Hello dearest readers!
Sorry it’s been a while. I haven’t really had anything to write about lately, so I decided that I would rather keep my lacklustre words to myself than to spew random nonsense just to placate the masses. And by masses I mean the few people who actually read this blog (hi incoming students, random friends, people who see the sticker on my laptop, and my parents).
Lately, I’ve just been revelling in the reverie of my thoughts. The summer is always a time for revelation (and alliteration) and I like to spend some time alone in the swirling mass of musings in my mind. I usually have no objections if this alone time is accompanied with a nice glass of white wine and some movie soundtracks for background music. As I write this, I’m listening to the love theme from Star Wars Episode II. It is truly quite wondrous. Possibly the only wondrous thing from the whole movie (other than Natalie Portman; she’s a total babe).
Recently, I’ve been reading some classic novels. They range from Sense and Sensibility to Dracula, from Dickens to Atwood. A plethora of poems have been running through my mind, ensnaring my senses and reopening my eyes to the seductive power of words. I’ve been greedily gulping down poems by Blake, rejuvenating my sense of romance with Keats, finding my love of simplicity with Rimbaud, and sinking into the sweetness of Neruda.

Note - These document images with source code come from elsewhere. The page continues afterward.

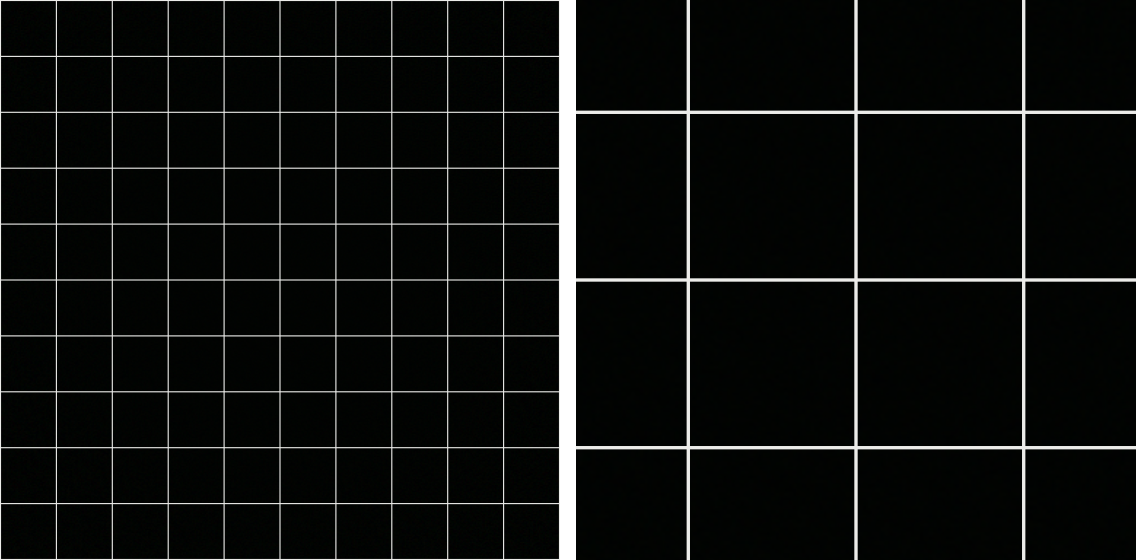
Left: the whole. Right: its middle third, enlarged.
Give the GLSL for this pattern, as a WebGL 1 fragment shader.

```glsl
precision highp float;
// Thin off-white grid of ten by ten near-black squares with very faint colour grain.

uniform vec2 u_resolution;

const float PITCH = 0.09982;         // spacing of the lines, symmetric about the centre
const float LINE_WIDTH = 0.0020;
const vec3 LINE_COLOR = vec3(0.925, 0.925, 0.915);
const vec3 GROUND_COLOR = vec3(0.005, 0.012, 0.006);
const float GRAIN_CELLS = 384.0;     // grain cells across the canvas
const float GRAIN_CENTRE = 0.008;    // grain strength in the middle
const float GRAIN_EDGE = 0.030;      // grain strength towards the corners

float hash(vec2 p) {
  return fract(sin(dot(p, vec2(127.1, 311.7))) * 43758.545);
}

float valueNoise(vec2 p) {
  vec2 cell = floor(p);
  vec2 f = fract(p);
  f = f * f * (3.0 - 2.0 * f);
  float low = mix(hash(cell), hash(cell + vec2(1.0, 0.0)), f.x);
  float high = mix(hash(cell + vec2(0.0, 1.0)), hash(cell + vec2(1.0, 1.0)), f.x);
  return mix(low, high, f.y);
}

// Exact share of a pixel-wide box covered by the nearest line, per axis.
vec2 lineCoverage(vec2 p, vec2 pixel) {
  vec2 dist = abs(fract(p / PITCH + 0.5) - 0.5) * PITCH;
  vec2 halfLine = vec2(0.5 * LINE_WIDTH);
  vec2 overlap = min(dist + 0.5 * pixel, halfLine) - max(dist - 0.5 * pixel, -halfLine);
  return clamp(overlap / pixel, 0.0, 1.0);
}

// Faint red and green speckle, stronger away from the centre.
vec3 grain(vec2 p) {
  vec2 q = (p + 0.5) * GRAIN_CELLS;
  vec3 speckle = vec3(valueNoise(q), valueNoise(q + 417.0), valueNoise(q + 831.0)) - 0.5;
  float strength = mix(GRAIN_CENTRE, GRAIN_EDGE, smoothstep(0.1, 0.7, length(p)));
  return speckle * vec3(1.0, 0.9, 0.6) * strength;
}

void main() {
  vec2 pixel = 1.0 / u_resolution;
  vec2 p = gl_FragCoord.xy * pixel - 0.5;

  vec3 ground = max(GROUND_COLOR + grain(p), 0.0);
  vec2 cover = lineCoverage(p, pixel);
  float grid = 1.0 - (1.0 - cover.x) * (1.0 - cover.y);

  gl_FragColor = vec4(mix(ground, LINE_COLOR, grid), 1.0);
}
```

I never stop talking, but I never talk about things that matter. Words flow from my mouth like a river of remarks, slowly eroding away at the base of my consciousness and the edges of my thought. I find that the more I speak, the less I say. Writing is easy for me; I can compose and erase and rewrite, and the words come to me like they are destined to be penned. Speaking is a different kind of poetry, one where you only get a single chance to make it perfect and precise. When you’re speaking, inner soliloquies are irrelevant and unheard, and the tongue is a rambling and rambunctious destroyer of implication in order to favour enunciation. Your lips move in a dance of elocution and your teeth are gleaming white gates that open and close at your will.

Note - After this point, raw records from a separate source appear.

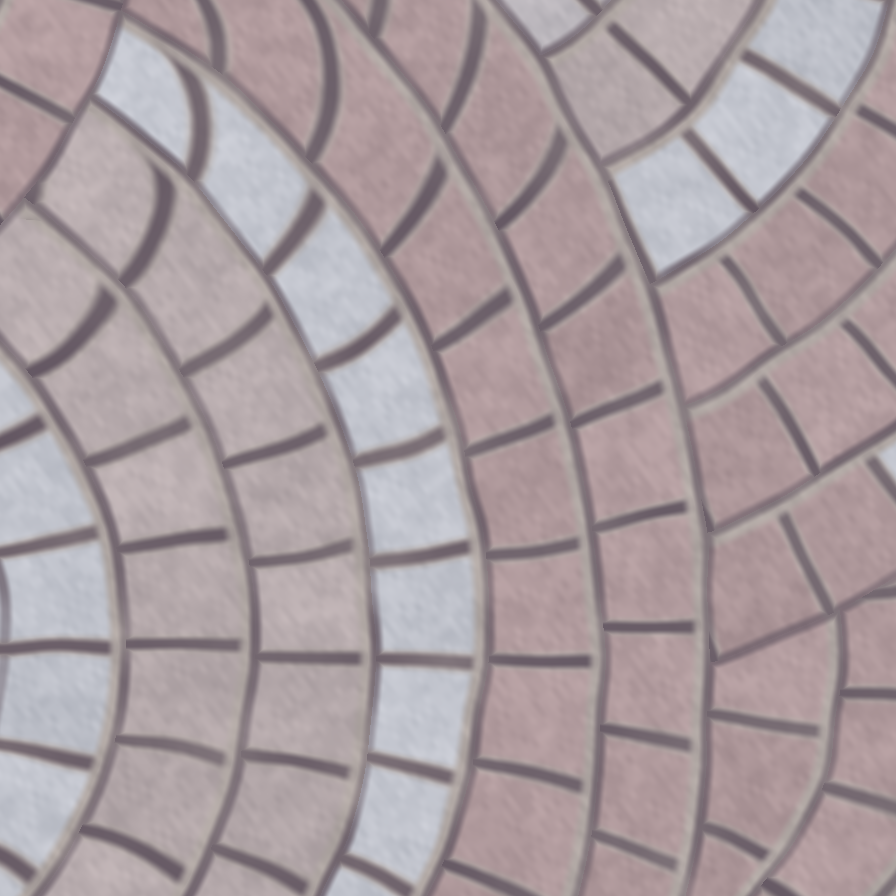
A WebGL 2 fragment shader for this texture:

```glsl
#version 300 es
precision highp float;
// Cobblestone paving: curved columns of setts meeting two fans of rings.

#define WARP 0.004          // wobble of the joints
#define SIDE_WIDTH 0.0045   // half width of shadows along a course
#define JOINT_WIDTH 0.0050  // half width of shadows across a course
#define BLUR 0.0060         // softness of all edges
#define MORTAR 0.0170       // width of the light mortar strip
#define RING_STEP 0.1400    // width of one fan ring
#define JOINT_TILT 1.55     // how fast the column joints turn
#define LEVEL_Y 0.715       // height (from the top) where joints lie flat
#define GRAIN 0.050         // strength of the stone texture

uniform vec2 u_resolution;
out vec4 fragColor;

const vec3 RED_STONE = vec3(0.685, 0.598, 0.608);
const vec3 PALE_STONE = vec3(0.715, 0.668, 0.676);
const vec3 WHITE_STONE = vec3(0.755, 0.765, 0.800);
const vec3 MORTAR_COLOR = vec3(0.690, 0.655, 0.640);
const vec3 SHADOW = vec3(0.390, 0.340, 0.385);

// Left edge of each column: rightmost x, its y from the top, arc radius.
const vec3 EDGES[9] = vec3[9](
  vec3(0.005, 0.715, 0.42), vec3(0.141, 0.715, 0.47), vec3(0.284, 0.715, 0.60),
  vec3(0.419, 0.715, 0.74), vec3(0.543, 0.690, 0.77), vec3(0.674, 0.755, 1.12),
  vec3(0.794, 0.730, 1.24), vec3(0.940, 0.742, 0.39), vec3(1.080, 0.742, 0.39));
// First joint and joint spacing in each column.
const vec2 ROWS[8] = vec2[8](
  vec2(0.607, 0.116), vec2(0.381, 0.113), vec2(0.271, 0.116), vec2(0.146, 0.1185),
  vec2(0.113, 0.125), vec2(0.085, 0.123), vec2(0.806, 0.134), vec2(0.777, 0.117));
// Angle of one joint in each ring of the right fan.
const float RING_PHASE[6] = float[6](0.80, 0.796, 0.726, 0.604, 0.536, 0.461);

const vec2 RIGHT_FAN = vec2(0.521, -0.130);
const vec2 LEFT_FAN = vec2(-0.391, -0.130);

// side, joint: distances to shadows; inner: distance to the mortar side
struct Stone { float side; float joint; float inner; float tone; vec2 id; };

float hash(vec2 p) {
  vec3 h = fract(vec3(p.xyx) * 0.1031);
  h += dot(h, h.yzx + 33.33);
  return fract((h.x + h.y) * h.z);
}

float noise(vec2 p) {
  vec2 i = floor(p), f = fract(p);
  f = f * f * (3.0 - 2.0 * f);
  return mix(mix(hash(i), hash(i + vec2(1, 0)), f.x),
             mix(hash(i + vec2(0, 1)), hash(i + vec2(1, 1)), f.x), f.y);
}

float edgeX(int i, float y) {
  vec3 e = EDGES[i];
  float dy = y - e.y;
  return e.x - e.z + sqrt(max(e.z * e.z - dy * dy, 0.0));
}

float edgeDistance(int i, vec2 q) {
  float slope = (q.y - EDGES[i].y) / EDGES[i].z;
  return (q.x - edgeX(i, q.y)) * sqrt(max(1.0 - slope * slope, 0.1));
}

Stone columnStone(vec2 q, int col) {
  float left = edgeDistance(col, q), right = -edgeDistance(col + 1, q);
  float middle = 0.5 * (edgeX(col, q.y) + edgeX(col + 1, q.y)) - 0.008;
  float tilt = JOINT_TILT * (q.y - LEVEL_Y);
  float t = (q.y - tilt * (q.x - middle) - ROWS[col].x) / ROWS[col].y;
  float joint = min(fract(t), 1.0 - fract(t)) * ROWS[col].y / sqrt(1.0 + tilt * tilt);
  float tone = (col == 0 || col == 3) ? 1.0 : (col < 3 ? 0.5 : 0.0);
  return Stone(min(abs(left), abs(right)), joint, right, tone, vec2(col, floor(t)));
}

Stone fanStone(vec2 q, vec2 center, float base, float turn) {
  vec2 d = q - center;
  float r = length(d), ring = clamp(floor((r - base) / RING_STEP), 0.0, 5.0);
  float inner = r - base - ring * RING_STEP;
  float angleStep = 0.1295 / (base + (ring + 0.5) * RING_STEP + 0.026);
  float t = (atan(d.x, d.y) - RING_PHASE[int(ring)] - turn) / angleStep;
  float joint = min(fract(t), 1.0 - fract(t)) * angleStep * r;
  float tone = ring == 2.0 ? 1.0 : (ring == 0.0 ? 0.75 : (ring == 1.0 ? 0.5 : 0.0));
  if (ring == 5.0 && t >= 1.0) tone = 1.0;
  return Stone(min(abs(inner), abs(RING_STEP - inner)), joint, inner, tone, vec2(ring + 20.0, floor(t)));
}

void main() {
  vec2 uv = gl_FragCoord.xy / u_resolution;
  vec2 q = vec2(uv.x, 1.0 - uv.y);
  vec2 p = q + WARP * (2.0 * vec2(noise(q * 15.0), noise(q * 15.0 + 40.0)) - 1.0);

  // Pick the course this point lies in
  int col = 0;
  for (int i = 1; i < 8; i++) {
    if (p.x < edgeX(i, p.y)) break;
    col = i;
  }
  float rightRim = length(p - RIGHT_FAN) - 0.909;
  float leftRim = length(p - LEFT_FAN) - 0.547;
  Stone s = columnStone(p, col);
  if (col >= 6) {
    if (rightRim < 0.0) s = fanStone(p, RIGHT_FAN, 0.069, 0.0);
    s.side = min(s.side, min(abs(rightRim), abs(edgeDistance(6, p))));
  }
  if (leftRim < 0.0) {
    s = fanStone(p, LEFT_FAN, 0.127, 0.332);
    s.tone = 0.0;
  }
  s.side = min(s.side, abs(leftRim));

  // Stone face with grain and a tint of its own
  vec3 color = s.tone < 0.5 ? mix(RED_STONE, PALE_STONE, s.tone * 2.0)
                            : mix(PALE_STONE, WHITE_STONE, s.tone * 2.0 - 1.0);
  color += 0.035 * (hash(s.id + 7.0) - 0.5);
  float grain = noise(mat2(0.8, 0.6, -0.6, 0.8) * q * vec2(150.0, 90.0)) + noise(q * 38.0) - 1.0;

  // Mortar strip, then the shadows in the joints
  float face = smoothstep(MORTAR - BLUR, MORTAR + BLUR, s.inner);
  color = mix(MORTAR_COLOR, color, face * smoothstep(0.004, 0.016, s.joint));
  color += GRAIN * grain * vec3(1.0, 0.95, 0.9);
  float sideShade = 1.0 - smoothstep(SIDE_WIDTH - BLUR * 0.5, SIDE_WIDTH + BLUR, s.side);
  float jointShade = 1.0 - smoothstep(JOINT_WIDTH - BLUR * 0.5, JOINT_WIDTH + BLUR, s.joint);
  sideShade *= 0.40 + 0.45 * noise(q * 17.0 + 9.0);
  jointShade *= (0.65 + 0.35 * noise(q * 12.0 + 3.0)) * mix(0.12, 1.0, face);
  color = mix(color, SHADOW, max(sideShade, jointShade));
  fragColor = vec4(color, 1.0);
}
```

I’m not even sure what I’m writing anymore. The words are rushing from my fingers, implanting themselves on the screen in front of me, demanding to be written into the sentences and phrases and paragraphs which make up eternity. Maybe I keep writing because I feel like my spoken words are woefully inadequate; maybe I keep writing because it helps me perceive myself as less of an incompetent human being.
Maybe I just write because I love the feel of words on my fingers and terminologies on my tongue and the versification of the voluminous power of words.

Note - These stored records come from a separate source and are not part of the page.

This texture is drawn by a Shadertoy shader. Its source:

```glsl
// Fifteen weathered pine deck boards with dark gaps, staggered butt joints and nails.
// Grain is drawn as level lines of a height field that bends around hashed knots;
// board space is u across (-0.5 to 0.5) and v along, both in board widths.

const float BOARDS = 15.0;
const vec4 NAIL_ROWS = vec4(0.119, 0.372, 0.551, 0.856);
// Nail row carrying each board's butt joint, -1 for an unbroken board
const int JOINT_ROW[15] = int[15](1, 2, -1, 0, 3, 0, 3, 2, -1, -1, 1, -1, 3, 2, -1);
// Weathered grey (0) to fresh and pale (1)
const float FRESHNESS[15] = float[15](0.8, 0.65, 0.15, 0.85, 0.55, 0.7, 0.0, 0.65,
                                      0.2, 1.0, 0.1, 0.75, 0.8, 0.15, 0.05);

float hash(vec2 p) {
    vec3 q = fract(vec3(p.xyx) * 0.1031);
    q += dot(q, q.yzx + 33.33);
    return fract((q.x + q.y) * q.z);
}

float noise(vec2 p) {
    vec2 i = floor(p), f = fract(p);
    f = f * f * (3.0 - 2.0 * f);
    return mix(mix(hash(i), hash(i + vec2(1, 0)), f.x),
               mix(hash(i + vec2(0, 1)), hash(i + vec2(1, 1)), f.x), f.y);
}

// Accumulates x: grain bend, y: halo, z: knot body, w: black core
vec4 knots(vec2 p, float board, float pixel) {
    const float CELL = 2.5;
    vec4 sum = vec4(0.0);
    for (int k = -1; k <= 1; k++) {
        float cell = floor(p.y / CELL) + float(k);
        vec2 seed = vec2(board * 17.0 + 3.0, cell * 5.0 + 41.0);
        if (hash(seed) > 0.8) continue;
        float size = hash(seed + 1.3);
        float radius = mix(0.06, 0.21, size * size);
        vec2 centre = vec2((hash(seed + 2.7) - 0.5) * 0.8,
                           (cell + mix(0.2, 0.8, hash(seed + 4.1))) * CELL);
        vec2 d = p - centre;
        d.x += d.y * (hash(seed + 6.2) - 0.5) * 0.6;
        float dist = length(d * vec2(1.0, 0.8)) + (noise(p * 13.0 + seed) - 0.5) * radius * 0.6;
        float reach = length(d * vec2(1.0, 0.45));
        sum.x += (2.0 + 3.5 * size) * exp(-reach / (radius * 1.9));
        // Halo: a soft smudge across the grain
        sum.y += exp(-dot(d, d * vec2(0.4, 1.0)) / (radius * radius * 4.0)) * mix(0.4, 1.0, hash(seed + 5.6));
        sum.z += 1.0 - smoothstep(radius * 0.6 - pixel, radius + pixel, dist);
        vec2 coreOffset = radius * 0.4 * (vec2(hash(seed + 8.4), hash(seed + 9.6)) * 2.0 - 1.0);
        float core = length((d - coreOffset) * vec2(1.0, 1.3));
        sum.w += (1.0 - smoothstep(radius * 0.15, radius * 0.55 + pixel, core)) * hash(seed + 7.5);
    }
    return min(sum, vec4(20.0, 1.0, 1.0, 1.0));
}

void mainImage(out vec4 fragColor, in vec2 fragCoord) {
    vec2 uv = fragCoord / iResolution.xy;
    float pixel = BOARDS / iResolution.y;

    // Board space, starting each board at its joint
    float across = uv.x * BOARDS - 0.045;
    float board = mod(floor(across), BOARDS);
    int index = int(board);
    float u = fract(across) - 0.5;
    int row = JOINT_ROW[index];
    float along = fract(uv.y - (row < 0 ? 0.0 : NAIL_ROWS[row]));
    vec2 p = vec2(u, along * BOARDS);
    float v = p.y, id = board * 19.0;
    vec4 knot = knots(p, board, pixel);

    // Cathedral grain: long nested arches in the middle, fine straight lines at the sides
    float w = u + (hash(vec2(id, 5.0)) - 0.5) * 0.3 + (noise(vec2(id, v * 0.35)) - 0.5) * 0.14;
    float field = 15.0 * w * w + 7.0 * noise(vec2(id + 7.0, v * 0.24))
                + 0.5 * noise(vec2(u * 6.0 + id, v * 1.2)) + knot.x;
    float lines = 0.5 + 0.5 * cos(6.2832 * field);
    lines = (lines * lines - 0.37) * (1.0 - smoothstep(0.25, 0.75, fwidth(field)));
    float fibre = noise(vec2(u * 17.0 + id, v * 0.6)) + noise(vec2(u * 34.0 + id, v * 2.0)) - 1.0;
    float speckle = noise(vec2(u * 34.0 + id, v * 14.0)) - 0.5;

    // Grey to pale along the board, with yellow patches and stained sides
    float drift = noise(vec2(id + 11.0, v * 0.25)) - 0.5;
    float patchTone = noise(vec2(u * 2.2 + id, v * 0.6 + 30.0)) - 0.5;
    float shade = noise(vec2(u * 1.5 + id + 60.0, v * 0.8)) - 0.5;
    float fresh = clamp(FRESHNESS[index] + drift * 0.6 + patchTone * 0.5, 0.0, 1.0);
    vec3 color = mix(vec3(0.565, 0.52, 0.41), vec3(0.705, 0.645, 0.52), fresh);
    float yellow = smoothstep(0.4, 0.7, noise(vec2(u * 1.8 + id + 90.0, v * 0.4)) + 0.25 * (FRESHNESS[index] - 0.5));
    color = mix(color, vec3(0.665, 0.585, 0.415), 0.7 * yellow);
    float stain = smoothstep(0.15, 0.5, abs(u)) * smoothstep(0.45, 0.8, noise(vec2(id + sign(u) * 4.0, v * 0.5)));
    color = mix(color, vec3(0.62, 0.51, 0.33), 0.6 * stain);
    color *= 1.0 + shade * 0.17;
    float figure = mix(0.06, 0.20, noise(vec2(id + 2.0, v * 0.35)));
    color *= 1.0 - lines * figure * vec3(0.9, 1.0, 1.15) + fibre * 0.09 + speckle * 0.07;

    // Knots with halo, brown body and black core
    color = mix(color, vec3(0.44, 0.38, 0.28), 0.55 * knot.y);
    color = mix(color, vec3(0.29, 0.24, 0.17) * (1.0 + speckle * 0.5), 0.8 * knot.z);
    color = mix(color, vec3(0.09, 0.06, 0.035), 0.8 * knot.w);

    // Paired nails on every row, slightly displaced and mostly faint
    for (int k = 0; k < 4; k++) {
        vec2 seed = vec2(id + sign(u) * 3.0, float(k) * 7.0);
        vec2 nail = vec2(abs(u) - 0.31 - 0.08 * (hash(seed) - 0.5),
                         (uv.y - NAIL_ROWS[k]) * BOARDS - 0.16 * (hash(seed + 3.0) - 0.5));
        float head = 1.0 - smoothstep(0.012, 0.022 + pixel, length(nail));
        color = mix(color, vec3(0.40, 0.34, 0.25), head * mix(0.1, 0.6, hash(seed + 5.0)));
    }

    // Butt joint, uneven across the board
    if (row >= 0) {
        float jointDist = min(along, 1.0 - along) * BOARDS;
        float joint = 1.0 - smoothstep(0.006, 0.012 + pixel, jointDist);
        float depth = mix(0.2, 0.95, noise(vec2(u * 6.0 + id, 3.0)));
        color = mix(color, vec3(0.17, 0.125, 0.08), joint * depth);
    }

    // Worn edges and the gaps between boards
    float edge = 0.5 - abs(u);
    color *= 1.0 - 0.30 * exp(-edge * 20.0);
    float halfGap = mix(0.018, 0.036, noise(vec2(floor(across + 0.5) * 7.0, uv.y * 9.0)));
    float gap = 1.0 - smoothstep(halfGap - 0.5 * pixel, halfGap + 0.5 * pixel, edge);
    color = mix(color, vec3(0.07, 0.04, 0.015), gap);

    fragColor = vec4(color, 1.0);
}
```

Or maybe I write just to escape the existentialism of my insipid existence.